▶ **INPUT RECORDS**:
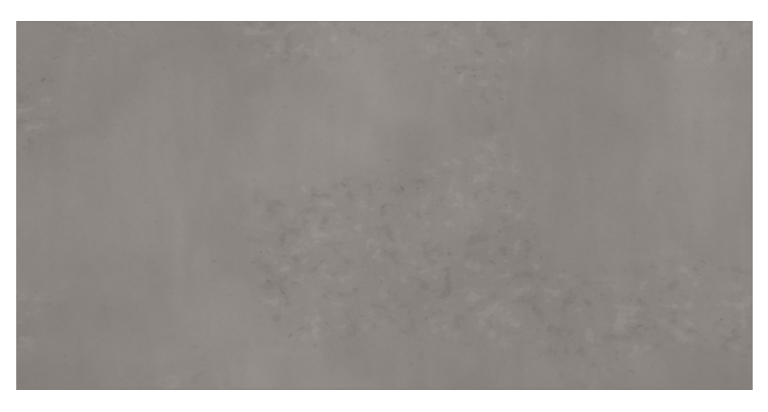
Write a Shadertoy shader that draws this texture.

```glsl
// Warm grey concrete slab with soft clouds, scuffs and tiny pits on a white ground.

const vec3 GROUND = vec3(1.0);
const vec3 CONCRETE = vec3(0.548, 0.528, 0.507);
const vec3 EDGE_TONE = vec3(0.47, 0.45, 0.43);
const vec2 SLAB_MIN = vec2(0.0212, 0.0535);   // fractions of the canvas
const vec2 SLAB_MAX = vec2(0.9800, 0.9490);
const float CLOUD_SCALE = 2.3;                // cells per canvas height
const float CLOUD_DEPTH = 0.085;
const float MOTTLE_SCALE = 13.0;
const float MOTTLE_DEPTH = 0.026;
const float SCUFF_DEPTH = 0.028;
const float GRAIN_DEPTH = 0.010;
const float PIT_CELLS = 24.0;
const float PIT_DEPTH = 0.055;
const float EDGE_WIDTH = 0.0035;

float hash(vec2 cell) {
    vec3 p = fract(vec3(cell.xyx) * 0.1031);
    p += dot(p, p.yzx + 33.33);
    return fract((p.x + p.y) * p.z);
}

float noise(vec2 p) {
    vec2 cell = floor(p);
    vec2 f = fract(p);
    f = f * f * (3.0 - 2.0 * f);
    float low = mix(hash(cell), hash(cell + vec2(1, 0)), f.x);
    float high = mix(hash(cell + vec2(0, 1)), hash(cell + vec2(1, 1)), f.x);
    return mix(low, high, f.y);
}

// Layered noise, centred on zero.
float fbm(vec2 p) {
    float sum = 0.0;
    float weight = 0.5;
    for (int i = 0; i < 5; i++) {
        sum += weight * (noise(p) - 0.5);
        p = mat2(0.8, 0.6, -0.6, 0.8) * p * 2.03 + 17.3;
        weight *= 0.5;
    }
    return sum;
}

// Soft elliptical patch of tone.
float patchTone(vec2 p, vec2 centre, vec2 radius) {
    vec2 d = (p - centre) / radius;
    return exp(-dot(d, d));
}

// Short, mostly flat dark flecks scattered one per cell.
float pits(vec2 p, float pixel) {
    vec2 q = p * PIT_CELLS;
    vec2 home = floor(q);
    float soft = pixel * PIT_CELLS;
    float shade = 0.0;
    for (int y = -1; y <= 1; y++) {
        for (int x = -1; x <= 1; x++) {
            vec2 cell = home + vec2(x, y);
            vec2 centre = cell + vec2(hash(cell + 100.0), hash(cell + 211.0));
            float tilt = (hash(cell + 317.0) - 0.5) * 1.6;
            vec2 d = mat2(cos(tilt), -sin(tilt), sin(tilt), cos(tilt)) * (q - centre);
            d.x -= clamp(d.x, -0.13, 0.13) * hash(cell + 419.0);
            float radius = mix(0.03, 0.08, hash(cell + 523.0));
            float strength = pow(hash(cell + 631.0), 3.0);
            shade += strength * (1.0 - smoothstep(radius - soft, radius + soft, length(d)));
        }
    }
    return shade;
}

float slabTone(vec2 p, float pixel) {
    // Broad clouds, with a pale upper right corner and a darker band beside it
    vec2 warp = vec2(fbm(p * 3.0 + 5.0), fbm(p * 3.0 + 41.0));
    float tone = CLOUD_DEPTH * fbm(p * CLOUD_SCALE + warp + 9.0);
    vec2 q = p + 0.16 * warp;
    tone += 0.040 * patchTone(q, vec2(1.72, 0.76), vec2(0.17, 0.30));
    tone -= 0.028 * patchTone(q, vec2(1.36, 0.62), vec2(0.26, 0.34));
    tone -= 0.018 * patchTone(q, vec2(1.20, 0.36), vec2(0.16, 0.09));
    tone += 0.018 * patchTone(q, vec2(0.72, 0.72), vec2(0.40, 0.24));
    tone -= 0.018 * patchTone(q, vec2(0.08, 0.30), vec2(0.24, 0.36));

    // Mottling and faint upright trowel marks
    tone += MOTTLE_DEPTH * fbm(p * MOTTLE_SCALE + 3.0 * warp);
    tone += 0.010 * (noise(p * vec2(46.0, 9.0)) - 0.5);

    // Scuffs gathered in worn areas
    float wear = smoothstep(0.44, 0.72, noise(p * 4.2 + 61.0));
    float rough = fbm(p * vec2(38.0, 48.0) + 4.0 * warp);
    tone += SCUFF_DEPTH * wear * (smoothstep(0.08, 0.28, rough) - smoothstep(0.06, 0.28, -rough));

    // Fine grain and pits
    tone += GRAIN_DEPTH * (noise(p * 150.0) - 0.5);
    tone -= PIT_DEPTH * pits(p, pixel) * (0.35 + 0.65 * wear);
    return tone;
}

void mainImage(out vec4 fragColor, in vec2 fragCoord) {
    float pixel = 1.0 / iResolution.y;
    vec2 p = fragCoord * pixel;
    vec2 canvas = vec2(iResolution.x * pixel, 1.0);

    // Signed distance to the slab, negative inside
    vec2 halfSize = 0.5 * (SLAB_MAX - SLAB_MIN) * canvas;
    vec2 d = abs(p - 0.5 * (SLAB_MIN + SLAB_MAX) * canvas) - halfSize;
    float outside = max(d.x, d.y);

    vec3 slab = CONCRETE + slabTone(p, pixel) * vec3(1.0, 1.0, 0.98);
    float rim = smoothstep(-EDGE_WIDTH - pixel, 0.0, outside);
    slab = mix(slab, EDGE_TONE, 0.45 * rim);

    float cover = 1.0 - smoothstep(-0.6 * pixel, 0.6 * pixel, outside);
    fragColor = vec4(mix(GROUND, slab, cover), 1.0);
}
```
* * *
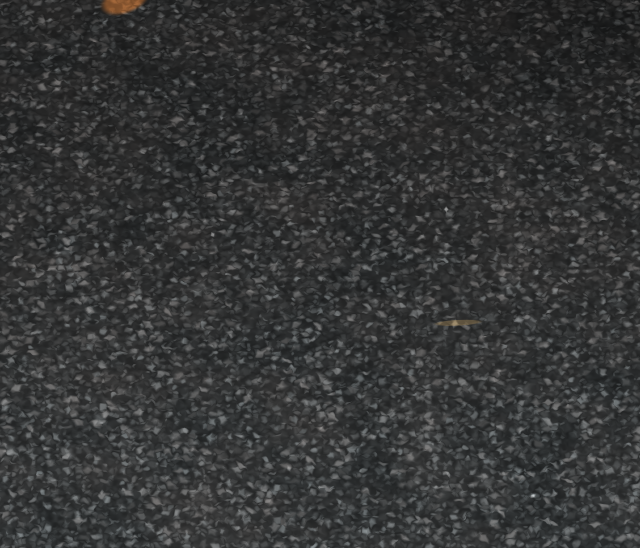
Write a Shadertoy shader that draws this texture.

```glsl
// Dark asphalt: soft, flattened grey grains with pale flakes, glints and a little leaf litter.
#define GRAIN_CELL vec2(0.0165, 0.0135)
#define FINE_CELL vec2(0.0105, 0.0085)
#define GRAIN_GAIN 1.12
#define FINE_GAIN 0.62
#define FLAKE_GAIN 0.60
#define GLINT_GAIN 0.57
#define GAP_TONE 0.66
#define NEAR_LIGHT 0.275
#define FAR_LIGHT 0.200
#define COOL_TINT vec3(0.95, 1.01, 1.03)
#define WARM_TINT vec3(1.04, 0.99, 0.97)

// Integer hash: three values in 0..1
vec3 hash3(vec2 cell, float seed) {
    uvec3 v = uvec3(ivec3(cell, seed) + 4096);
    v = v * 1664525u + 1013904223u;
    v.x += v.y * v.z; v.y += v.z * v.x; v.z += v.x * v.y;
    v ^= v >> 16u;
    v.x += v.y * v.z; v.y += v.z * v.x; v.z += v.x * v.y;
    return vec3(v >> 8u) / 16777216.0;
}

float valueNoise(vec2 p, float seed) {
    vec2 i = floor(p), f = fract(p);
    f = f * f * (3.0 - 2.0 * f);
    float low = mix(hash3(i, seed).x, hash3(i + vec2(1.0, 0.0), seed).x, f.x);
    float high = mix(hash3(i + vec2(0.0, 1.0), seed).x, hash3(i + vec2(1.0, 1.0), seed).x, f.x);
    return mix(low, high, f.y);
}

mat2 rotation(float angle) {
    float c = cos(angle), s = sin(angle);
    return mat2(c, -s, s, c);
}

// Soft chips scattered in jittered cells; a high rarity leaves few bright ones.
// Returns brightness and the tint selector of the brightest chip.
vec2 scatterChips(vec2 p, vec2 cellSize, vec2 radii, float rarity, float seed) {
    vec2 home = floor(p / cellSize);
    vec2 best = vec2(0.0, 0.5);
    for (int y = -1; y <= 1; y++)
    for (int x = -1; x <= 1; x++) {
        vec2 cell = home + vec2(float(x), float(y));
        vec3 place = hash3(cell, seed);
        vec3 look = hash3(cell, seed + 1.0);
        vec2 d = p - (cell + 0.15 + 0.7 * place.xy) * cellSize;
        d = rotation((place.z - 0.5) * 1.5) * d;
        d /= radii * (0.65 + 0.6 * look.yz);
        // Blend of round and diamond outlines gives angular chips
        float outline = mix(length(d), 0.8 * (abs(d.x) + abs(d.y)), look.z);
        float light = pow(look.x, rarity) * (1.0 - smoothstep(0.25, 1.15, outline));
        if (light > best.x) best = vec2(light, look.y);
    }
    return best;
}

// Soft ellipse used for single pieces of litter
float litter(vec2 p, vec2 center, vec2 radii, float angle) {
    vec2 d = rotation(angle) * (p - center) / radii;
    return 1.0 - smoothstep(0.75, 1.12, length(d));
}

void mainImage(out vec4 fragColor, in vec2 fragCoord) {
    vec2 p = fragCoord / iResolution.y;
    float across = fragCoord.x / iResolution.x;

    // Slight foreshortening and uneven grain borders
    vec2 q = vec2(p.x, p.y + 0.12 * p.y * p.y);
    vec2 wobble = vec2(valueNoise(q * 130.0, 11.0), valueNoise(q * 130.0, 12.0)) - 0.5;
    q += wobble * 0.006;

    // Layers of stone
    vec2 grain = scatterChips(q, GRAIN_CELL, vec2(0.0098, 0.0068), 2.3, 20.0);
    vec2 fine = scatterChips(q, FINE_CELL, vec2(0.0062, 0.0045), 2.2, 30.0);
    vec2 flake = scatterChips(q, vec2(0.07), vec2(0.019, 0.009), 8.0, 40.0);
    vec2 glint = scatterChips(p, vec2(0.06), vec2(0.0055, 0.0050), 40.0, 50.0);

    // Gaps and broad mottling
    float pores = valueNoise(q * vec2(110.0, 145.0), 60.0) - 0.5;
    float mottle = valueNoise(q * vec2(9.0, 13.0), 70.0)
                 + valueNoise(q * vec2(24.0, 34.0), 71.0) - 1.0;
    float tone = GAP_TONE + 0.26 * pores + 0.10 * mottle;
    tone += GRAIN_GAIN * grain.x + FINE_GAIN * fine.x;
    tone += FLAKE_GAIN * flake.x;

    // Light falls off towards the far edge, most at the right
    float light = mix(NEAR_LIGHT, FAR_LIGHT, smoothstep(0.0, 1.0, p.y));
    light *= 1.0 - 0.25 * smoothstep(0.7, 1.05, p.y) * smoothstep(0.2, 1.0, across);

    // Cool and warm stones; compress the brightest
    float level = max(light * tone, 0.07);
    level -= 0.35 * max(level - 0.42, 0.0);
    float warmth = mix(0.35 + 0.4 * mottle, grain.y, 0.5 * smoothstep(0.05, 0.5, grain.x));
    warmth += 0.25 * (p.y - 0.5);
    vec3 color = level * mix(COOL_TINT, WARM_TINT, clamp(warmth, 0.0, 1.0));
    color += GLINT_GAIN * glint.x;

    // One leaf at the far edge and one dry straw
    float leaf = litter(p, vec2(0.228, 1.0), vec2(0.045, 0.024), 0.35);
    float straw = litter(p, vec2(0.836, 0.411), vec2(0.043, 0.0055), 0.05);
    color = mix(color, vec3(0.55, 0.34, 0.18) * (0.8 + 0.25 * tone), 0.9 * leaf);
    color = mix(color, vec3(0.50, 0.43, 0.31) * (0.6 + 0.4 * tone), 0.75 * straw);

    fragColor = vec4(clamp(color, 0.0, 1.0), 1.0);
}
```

▶ **WHAT TO PRODUCE**:
Your answer should be one number: how many lines of the material include the word "seed".

▶ **YOUR RESPONSE**:
8